■ **TASK PROMPT**
Whenever the string "grain" turns up in a line of the data below, copy that line.

■ **DATASET ENTRIES**
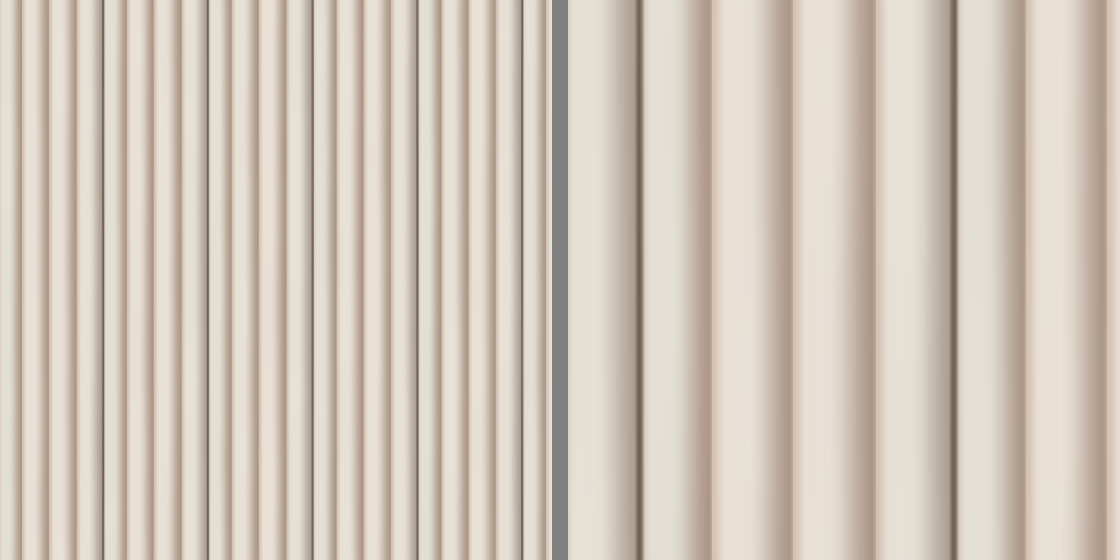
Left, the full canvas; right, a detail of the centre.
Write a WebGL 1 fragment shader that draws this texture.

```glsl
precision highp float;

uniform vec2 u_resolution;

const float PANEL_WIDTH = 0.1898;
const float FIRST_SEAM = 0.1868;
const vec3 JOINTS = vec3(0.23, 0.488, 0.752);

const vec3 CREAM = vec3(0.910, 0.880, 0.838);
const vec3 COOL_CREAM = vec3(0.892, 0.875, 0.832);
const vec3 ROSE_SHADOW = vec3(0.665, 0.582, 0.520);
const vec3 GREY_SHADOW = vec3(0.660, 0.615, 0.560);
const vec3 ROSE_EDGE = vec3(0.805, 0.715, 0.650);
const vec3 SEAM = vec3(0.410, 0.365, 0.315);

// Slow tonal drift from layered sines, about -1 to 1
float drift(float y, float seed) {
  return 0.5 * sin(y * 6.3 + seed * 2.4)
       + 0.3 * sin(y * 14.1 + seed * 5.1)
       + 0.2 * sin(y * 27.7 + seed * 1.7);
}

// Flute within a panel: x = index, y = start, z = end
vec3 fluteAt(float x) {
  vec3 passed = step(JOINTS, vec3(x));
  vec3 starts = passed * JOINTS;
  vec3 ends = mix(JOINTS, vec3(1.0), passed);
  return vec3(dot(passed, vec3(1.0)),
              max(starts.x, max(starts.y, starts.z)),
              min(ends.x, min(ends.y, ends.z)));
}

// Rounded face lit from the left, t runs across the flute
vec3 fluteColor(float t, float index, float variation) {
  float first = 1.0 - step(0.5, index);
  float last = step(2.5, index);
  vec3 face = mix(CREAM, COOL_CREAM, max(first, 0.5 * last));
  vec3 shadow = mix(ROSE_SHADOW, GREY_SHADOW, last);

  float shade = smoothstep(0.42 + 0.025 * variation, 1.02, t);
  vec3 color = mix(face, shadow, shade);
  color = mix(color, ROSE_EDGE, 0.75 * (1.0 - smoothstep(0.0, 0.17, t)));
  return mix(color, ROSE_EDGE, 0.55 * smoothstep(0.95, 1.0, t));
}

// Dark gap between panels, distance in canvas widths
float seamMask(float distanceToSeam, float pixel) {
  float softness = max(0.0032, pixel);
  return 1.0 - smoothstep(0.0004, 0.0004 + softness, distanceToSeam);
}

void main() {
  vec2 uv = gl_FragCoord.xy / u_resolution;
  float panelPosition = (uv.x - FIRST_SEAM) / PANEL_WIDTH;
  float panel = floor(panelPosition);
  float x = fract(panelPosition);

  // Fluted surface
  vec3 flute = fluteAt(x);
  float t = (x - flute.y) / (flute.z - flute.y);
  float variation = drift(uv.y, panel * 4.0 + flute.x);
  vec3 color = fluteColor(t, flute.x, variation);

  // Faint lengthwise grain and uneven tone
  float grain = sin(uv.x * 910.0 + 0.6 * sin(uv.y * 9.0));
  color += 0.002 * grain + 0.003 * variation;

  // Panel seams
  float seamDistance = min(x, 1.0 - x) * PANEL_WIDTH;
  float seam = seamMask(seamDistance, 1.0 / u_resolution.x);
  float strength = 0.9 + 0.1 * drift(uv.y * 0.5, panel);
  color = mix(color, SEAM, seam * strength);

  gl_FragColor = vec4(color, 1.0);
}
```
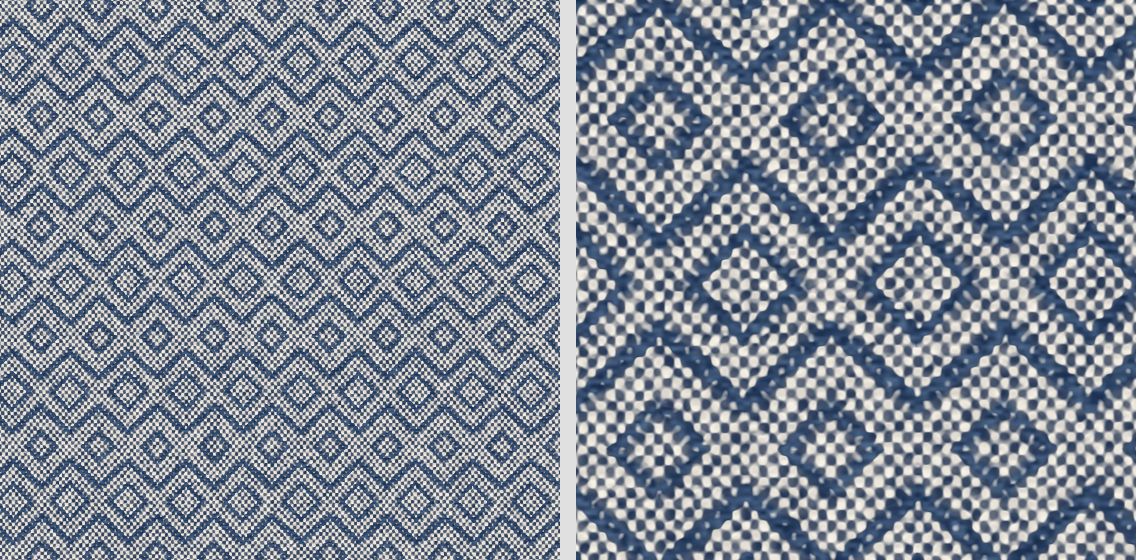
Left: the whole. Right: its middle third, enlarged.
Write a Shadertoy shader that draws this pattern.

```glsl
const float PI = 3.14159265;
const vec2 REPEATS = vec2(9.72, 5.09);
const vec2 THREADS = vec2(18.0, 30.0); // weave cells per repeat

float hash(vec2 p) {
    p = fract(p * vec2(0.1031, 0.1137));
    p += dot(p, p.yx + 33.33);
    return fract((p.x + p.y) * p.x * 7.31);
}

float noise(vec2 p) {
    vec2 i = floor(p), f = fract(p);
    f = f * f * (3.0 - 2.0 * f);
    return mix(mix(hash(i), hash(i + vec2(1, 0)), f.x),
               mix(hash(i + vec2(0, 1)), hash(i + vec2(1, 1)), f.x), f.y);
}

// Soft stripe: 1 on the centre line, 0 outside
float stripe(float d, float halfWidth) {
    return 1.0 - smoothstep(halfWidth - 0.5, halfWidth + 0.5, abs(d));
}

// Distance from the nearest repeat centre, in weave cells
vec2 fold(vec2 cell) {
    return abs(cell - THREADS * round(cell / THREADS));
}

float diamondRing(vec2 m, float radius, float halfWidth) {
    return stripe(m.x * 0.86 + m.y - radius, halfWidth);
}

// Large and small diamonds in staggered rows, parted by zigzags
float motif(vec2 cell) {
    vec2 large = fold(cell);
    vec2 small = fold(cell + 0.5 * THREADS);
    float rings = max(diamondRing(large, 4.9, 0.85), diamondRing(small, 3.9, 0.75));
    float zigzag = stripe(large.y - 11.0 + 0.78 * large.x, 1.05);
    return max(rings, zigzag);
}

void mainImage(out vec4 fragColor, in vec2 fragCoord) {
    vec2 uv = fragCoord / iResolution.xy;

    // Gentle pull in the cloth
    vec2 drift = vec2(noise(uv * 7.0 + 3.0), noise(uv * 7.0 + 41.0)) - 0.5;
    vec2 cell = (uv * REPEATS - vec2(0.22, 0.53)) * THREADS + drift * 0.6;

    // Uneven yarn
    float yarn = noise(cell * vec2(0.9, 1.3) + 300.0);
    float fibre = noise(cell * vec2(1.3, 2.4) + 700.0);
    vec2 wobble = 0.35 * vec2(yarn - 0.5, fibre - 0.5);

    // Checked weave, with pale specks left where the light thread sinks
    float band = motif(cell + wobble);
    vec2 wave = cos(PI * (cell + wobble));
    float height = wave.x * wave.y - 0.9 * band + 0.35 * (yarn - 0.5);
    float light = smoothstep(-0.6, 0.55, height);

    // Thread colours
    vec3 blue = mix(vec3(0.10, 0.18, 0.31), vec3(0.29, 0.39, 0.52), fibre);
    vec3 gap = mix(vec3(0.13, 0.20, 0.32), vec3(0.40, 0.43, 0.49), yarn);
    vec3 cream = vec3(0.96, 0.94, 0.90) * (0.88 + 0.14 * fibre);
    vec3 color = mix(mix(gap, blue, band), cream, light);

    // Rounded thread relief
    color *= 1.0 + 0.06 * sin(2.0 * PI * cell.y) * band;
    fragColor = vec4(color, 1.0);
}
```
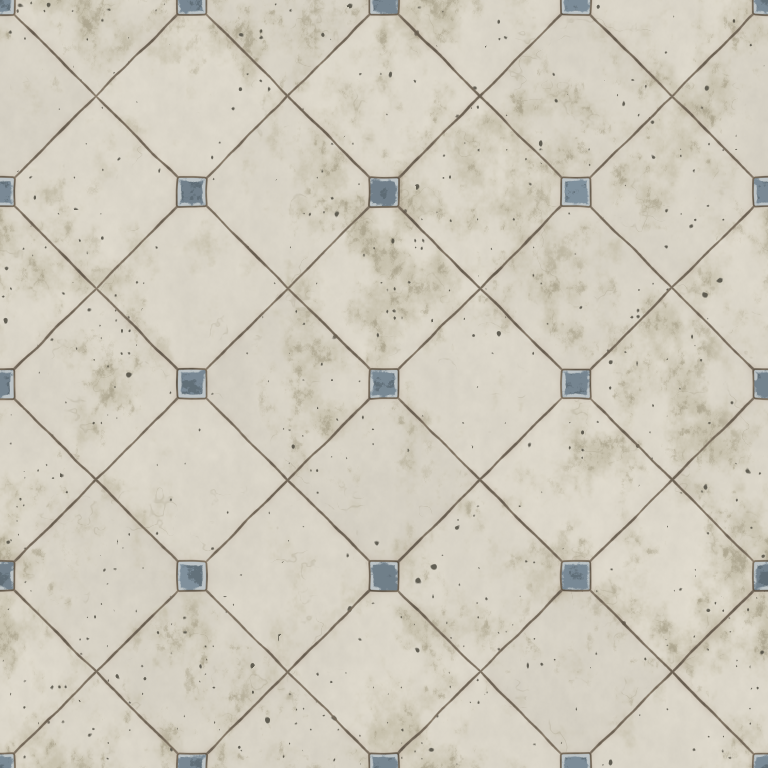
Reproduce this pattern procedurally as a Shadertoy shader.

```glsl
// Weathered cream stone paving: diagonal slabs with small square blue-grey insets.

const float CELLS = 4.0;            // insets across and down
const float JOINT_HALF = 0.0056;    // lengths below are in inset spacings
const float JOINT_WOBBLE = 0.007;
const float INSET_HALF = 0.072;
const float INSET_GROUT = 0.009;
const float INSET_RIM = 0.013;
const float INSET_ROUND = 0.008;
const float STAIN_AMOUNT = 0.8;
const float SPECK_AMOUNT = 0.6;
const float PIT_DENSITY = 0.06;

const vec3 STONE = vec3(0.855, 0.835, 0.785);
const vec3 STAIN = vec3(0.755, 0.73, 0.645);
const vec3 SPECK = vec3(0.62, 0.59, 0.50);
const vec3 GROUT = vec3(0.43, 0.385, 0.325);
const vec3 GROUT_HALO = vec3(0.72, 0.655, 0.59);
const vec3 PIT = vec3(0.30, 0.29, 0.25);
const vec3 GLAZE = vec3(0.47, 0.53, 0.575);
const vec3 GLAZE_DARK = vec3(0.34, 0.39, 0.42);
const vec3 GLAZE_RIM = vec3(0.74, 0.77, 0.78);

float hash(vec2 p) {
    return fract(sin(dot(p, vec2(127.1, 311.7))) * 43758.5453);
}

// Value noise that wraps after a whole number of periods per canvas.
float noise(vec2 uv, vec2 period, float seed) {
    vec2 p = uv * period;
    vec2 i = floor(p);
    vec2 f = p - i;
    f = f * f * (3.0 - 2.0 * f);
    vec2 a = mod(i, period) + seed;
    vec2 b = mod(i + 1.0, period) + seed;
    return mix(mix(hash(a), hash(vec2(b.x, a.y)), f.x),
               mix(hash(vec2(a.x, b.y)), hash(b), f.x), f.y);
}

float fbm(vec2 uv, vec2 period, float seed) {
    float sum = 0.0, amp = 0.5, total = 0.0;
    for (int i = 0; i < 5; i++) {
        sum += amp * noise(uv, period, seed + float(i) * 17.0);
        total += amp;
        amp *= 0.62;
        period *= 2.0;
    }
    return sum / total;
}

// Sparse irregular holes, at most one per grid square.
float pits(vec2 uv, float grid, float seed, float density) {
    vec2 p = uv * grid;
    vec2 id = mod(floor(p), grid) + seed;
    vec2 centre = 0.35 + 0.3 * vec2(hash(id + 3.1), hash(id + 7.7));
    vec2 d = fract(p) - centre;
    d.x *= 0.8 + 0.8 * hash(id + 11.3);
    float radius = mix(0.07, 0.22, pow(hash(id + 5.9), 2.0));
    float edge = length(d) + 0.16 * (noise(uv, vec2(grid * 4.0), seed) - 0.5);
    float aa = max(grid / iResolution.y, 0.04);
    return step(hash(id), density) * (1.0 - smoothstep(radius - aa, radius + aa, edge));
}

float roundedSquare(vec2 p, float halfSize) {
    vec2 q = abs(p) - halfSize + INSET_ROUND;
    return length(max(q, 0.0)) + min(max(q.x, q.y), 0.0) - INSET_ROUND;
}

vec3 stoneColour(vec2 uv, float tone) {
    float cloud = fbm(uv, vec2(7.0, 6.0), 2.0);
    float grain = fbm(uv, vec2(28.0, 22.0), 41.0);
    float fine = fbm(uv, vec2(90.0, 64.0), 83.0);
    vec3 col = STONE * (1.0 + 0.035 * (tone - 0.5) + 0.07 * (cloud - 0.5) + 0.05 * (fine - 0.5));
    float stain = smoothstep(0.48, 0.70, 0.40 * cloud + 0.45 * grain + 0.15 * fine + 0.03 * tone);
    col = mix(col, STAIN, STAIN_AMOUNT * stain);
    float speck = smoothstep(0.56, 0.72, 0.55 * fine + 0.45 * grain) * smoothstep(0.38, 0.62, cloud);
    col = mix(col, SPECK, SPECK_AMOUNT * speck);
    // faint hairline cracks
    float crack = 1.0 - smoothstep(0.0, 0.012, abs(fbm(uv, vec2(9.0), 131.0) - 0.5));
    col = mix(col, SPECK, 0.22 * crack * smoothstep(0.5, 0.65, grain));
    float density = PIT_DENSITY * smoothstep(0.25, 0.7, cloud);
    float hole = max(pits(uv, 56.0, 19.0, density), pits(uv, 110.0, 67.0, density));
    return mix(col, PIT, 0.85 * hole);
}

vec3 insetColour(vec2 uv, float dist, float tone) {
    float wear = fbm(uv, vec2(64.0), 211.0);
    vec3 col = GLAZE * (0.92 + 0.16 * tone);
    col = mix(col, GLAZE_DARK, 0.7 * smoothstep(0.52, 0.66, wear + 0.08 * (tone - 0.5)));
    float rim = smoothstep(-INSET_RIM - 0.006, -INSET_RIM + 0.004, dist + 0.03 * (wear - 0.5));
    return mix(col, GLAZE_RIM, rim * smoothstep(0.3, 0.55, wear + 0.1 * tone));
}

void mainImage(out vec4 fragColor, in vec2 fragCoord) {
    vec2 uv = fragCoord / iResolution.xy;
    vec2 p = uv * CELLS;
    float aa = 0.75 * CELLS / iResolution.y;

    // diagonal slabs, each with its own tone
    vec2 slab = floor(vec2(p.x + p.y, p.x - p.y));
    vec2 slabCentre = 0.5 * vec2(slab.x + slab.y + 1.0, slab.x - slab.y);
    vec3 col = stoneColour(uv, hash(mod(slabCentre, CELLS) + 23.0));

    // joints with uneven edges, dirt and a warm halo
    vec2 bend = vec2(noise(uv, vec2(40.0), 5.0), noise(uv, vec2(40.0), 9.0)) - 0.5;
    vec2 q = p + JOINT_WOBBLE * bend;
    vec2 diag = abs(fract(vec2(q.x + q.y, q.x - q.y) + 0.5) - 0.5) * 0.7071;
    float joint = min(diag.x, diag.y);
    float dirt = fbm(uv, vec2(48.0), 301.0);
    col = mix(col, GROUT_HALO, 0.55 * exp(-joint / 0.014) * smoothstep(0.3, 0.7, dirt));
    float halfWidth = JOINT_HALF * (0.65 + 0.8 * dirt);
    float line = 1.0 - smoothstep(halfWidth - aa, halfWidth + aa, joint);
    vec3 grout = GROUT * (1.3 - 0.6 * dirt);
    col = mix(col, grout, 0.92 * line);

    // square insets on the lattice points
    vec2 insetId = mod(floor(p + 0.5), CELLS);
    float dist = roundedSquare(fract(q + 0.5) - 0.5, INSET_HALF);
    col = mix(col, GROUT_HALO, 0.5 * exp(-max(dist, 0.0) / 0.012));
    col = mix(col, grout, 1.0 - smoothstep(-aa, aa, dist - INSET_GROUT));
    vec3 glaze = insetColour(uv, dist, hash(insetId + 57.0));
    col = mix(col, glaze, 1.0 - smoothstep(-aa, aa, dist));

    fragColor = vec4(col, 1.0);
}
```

■ **TASK RESPONSE**
  // Faint lengthwise grain and uneven tone
  float grain = sin(uv.x * 910.0 + 0.6 * sin(uv.y * 9.0));
  color += 0.002 * grain + 0.003 * variation;
    float grain = fbm(uv, vec2(28.0, 22.0), 41.0);
    float stain = smoothstep(0.48, 0.70, 0.40 * cloud + 0.45 * grain + 0.15 * fine + 0.03 * tone);
    float speck = smoothstep(0.56, 0.72, 0.55 * fine + 0.45 * grain) * smoothstep(0.38, 0.62, cloud);
    col = mix(col, SPECK, 0.22 * crack * smoothstep(0.5, 0.65, grain));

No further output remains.